INPUT RECORDS -
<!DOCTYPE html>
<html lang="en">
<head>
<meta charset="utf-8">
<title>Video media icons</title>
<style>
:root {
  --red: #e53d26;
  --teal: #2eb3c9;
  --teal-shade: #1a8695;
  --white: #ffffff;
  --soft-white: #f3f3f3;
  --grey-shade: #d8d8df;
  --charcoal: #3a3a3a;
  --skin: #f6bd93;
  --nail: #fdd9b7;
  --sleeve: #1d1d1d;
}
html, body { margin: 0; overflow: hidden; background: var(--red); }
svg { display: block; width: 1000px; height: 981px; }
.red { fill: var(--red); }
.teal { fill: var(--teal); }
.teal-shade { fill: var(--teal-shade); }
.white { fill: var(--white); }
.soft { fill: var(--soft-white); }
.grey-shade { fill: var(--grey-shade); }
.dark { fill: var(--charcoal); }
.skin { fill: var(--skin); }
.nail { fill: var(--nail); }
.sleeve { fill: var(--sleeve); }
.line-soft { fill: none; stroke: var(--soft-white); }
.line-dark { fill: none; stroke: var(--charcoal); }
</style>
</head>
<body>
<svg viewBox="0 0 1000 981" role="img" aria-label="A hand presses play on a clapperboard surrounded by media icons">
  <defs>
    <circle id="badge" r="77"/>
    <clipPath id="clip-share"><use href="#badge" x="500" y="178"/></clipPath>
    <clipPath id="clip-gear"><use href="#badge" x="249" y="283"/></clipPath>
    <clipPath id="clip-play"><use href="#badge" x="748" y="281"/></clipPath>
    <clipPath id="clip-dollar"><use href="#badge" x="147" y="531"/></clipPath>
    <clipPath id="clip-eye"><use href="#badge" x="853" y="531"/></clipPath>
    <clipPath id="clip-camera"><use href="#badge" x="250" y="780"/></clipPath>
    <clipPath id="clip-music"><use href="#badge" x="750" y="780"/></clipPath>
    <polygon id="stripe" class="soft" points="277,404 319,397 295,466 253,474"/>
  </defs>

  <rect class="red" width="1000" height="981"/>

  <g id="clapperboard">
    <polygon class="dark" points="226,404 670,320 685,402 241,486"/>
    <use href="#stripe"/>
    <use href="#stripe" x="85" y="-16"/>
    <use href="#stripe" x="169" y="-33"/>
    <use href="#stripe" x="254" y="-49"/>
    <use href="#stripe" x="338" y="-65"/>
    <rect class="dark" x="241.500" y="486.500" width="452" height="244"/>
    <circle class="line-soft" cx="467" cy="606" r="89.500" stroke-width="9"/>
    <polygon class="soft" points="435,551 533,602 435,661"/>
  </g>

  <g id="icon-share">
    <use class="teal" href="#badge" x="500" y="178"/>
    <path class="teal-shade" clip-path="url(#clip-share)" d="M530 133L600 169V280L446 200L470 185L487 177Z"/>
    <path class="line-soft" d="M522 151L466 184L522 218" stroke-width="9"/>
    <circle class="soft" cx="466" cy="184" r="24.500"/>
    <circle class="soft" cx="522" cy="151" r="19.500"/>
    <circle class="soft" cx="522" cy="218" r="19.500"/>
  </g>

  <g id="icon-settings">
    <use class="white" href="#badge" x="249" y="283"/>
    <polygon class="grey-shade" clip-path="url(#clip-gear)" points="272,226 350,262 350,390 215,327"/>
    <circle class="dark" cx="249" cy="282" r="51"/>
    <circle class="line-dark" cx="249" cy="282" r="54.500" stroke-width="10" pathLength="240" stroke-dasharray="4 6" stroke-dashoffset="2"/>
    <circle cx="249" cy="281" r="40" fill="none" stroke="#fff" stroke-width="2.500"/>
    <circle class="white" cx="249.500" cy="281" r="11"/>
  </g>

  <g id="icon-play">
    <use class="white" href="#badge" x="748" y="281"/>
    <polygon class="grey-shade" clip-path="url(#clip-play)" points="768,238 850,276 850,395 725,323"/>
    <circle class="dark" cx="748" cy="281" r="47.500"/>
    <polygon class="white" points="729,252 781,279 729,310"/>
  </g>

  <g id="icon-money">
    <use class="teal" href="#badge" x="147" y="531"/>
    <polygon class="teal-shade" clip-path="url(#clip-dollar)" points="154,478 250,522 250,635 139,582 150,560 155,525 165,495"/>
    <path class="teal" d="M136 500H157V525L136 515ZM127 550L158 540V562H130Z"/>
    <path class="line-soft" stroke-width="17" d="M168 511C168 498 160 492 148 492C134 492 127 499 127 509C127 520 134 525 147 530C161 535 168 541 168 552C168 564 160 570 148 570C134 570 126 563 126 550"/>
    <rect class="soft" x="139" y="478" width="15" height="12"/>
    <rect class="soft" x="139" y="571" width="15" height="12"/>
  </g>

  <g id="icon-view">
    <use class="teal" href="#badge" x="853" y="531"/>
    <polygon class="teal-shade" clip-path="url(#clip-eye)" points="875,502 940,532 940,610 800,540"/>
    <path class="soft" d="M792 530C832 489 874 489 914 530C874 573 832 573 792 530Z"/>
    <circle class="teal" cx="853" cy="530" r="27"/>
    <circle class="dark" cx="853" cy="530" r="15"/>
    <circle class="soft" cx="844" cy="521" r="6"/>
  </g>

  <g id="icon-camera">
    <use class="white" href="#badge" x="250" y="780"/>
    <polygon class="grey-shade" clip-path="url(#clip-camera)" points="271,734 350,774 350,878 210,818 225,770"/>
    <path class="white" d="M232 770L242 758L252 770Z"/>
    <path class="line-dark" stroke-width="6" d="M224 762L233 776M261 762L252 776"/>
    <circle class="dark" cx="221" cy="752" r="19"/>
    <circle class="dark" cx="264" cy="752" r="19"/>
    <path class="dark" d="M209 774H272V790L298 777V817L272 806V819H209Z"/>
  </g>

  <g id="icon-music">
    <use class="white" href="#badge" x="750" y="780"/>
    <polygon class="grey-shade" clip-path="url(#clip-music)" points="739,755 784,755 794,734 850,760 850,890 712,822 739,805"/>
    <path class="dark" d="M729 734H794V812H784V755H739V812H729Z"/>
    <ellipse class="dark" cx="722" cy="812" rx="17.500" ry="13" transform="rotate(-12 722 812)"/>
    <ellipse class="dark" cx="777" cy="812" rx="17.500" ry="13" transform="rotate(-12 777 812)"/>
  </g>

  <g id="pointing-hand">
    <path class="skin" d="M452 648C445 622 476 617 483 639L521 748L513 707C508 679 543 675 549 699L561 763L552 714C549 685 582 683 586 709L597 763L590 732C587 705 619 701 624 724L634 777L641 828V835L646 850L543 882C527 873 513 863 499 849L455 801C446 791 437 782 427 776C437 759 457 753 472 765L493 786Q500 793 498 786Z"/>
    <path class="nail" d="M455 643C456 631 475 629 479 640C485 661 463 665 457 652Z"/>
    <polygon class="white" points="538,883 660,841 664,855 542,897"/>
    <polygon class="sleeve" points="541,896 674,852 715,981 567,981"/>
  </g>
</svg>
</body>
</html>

==

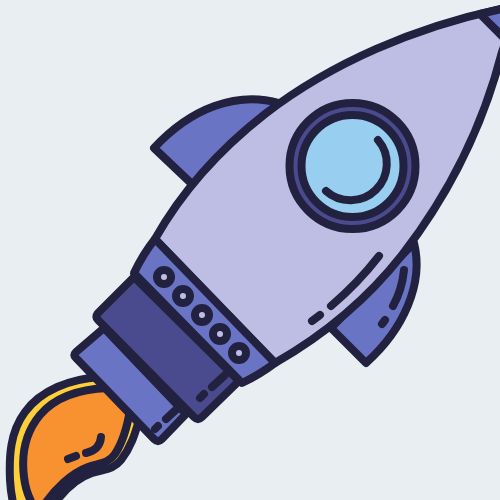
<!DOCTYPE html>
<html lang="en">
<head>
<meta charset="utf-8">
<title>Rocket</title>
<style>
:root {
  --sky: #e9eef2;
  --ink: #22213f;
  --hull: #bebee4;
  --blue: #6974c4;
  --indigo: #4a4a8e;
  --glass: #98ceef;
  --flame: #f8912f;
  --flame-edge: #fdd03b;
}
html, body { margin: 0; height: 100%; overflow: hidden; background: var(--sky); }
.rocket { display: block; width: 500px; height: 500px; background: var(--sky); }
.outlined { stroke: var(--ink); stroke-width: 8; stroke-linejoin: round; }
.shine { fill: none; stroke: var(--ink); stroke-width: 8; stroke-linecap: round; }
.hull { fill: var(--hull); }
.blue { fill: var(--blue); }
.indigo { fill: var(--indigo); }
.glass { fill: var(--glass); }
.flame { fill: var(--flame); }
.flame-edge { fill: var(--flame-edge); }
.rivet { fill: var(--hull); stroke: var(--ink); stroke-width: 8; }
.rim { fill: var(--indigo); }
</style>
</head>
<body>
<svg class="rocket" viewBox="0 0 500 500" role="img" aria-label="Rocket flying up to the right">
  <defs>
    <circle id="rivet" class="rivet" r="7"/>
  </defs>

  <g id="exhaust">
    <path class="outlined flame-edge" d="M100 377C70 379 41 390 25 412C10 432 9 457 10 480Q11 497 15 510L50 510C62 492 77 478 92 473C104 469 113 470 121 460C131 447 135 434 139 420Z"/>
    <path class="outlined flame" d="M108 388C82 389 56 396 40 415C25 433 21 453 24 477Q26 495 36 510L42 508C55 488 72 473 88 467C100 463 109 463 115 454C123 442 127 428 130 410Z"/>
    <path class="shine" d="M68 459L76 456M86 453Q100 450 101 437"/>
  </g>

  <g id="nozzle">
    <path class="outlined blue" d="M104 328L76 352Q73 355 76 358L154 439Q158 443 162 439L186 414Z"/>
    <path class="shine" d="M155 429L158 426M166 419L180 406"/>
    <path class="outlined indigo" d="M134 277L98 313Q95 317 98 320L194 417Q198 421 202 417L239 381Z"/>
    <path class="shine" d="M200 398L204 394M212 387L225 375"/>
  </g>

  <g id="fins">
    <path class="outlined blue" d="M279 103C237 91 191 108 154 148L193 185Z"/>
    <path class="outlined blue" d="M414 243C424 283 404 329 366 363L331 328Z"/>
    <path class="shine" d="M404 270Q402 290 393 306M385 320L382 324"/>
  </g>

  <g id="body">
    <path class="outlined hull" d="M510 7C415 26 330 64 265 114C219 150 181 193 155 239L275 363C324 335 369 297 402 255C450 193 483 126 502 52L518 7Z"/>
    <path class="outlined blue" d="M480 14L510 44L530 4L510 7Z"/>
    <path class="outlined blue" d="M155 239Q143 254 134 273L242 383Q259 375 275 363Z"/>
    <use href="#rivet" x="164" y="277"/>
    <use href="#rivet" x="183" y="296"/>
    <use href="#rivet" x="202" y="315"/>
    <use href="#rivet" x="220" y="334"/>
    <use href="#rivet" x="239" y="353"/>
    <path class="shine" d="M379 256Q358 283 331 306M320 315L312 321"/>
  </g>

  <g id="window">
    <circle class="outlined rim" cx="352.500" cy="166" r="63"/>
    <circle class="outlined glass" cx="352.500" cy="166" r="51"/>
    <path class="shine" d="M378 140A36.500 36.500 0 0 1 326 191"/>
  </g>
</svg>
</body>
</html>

YOUR INSTRUCTIONS -
Find the line with "--hull: #bebee4;" in the material above. Reproduce it and each line after it up to and including the line with "377C70 379 41".

RESULT OF THE EXERCISE -
  --hull: #bebee4;
  --blue: #6974c4;
  --indigo: #4a4a8e;
  --glass: #98ceef;
  --flame: #f8912f;
  --flame-edge: #fdd03b;
}
html, body { margin: 0; height: 100%; overflow: hidden; background: var(--sky); }
.rocket { display: block; width: 500px; height: 500px; background: var(--sky); }
.outlined { stroke: var(--ink); stroke-width: 8; stroke-linejoin: round; }
.shine { fill: none; stroke: var(--ink); stroke-width: 8; stroke-linecap: round; }
.hull { fill: var(--hull); }
.blue { fill: var(--blue); }
.indigo { fill: var(--indigo); }
.glass { fill: var(--glass); }
.flame { fill: var(--flame); }
.flame-edge { fill: var(--flame-edge); }
.rivet { fill: var(--hull); stroke: var(--ink); stroke-width: 8; }
.rim { fill: var(--indigo); }
</style>
</head>
<body>
<svg class="rocket" viewBox="0 0 500 500" role="img" aria-label="Rocket flying up to the right">
  <defs>
    <circle id="rivet" class="rivet" r="7"/>
  </defs>

  <g id="exhaust">
    <path class="outlined flame-edge" d="M100 377C70 379 41 390 25 412C10 432 9 457 10 480Q11 497 15 510L50 510C62 492 77 478 92 473C104 469 113 470 121 460C131 447 135 434 139 420Z"/>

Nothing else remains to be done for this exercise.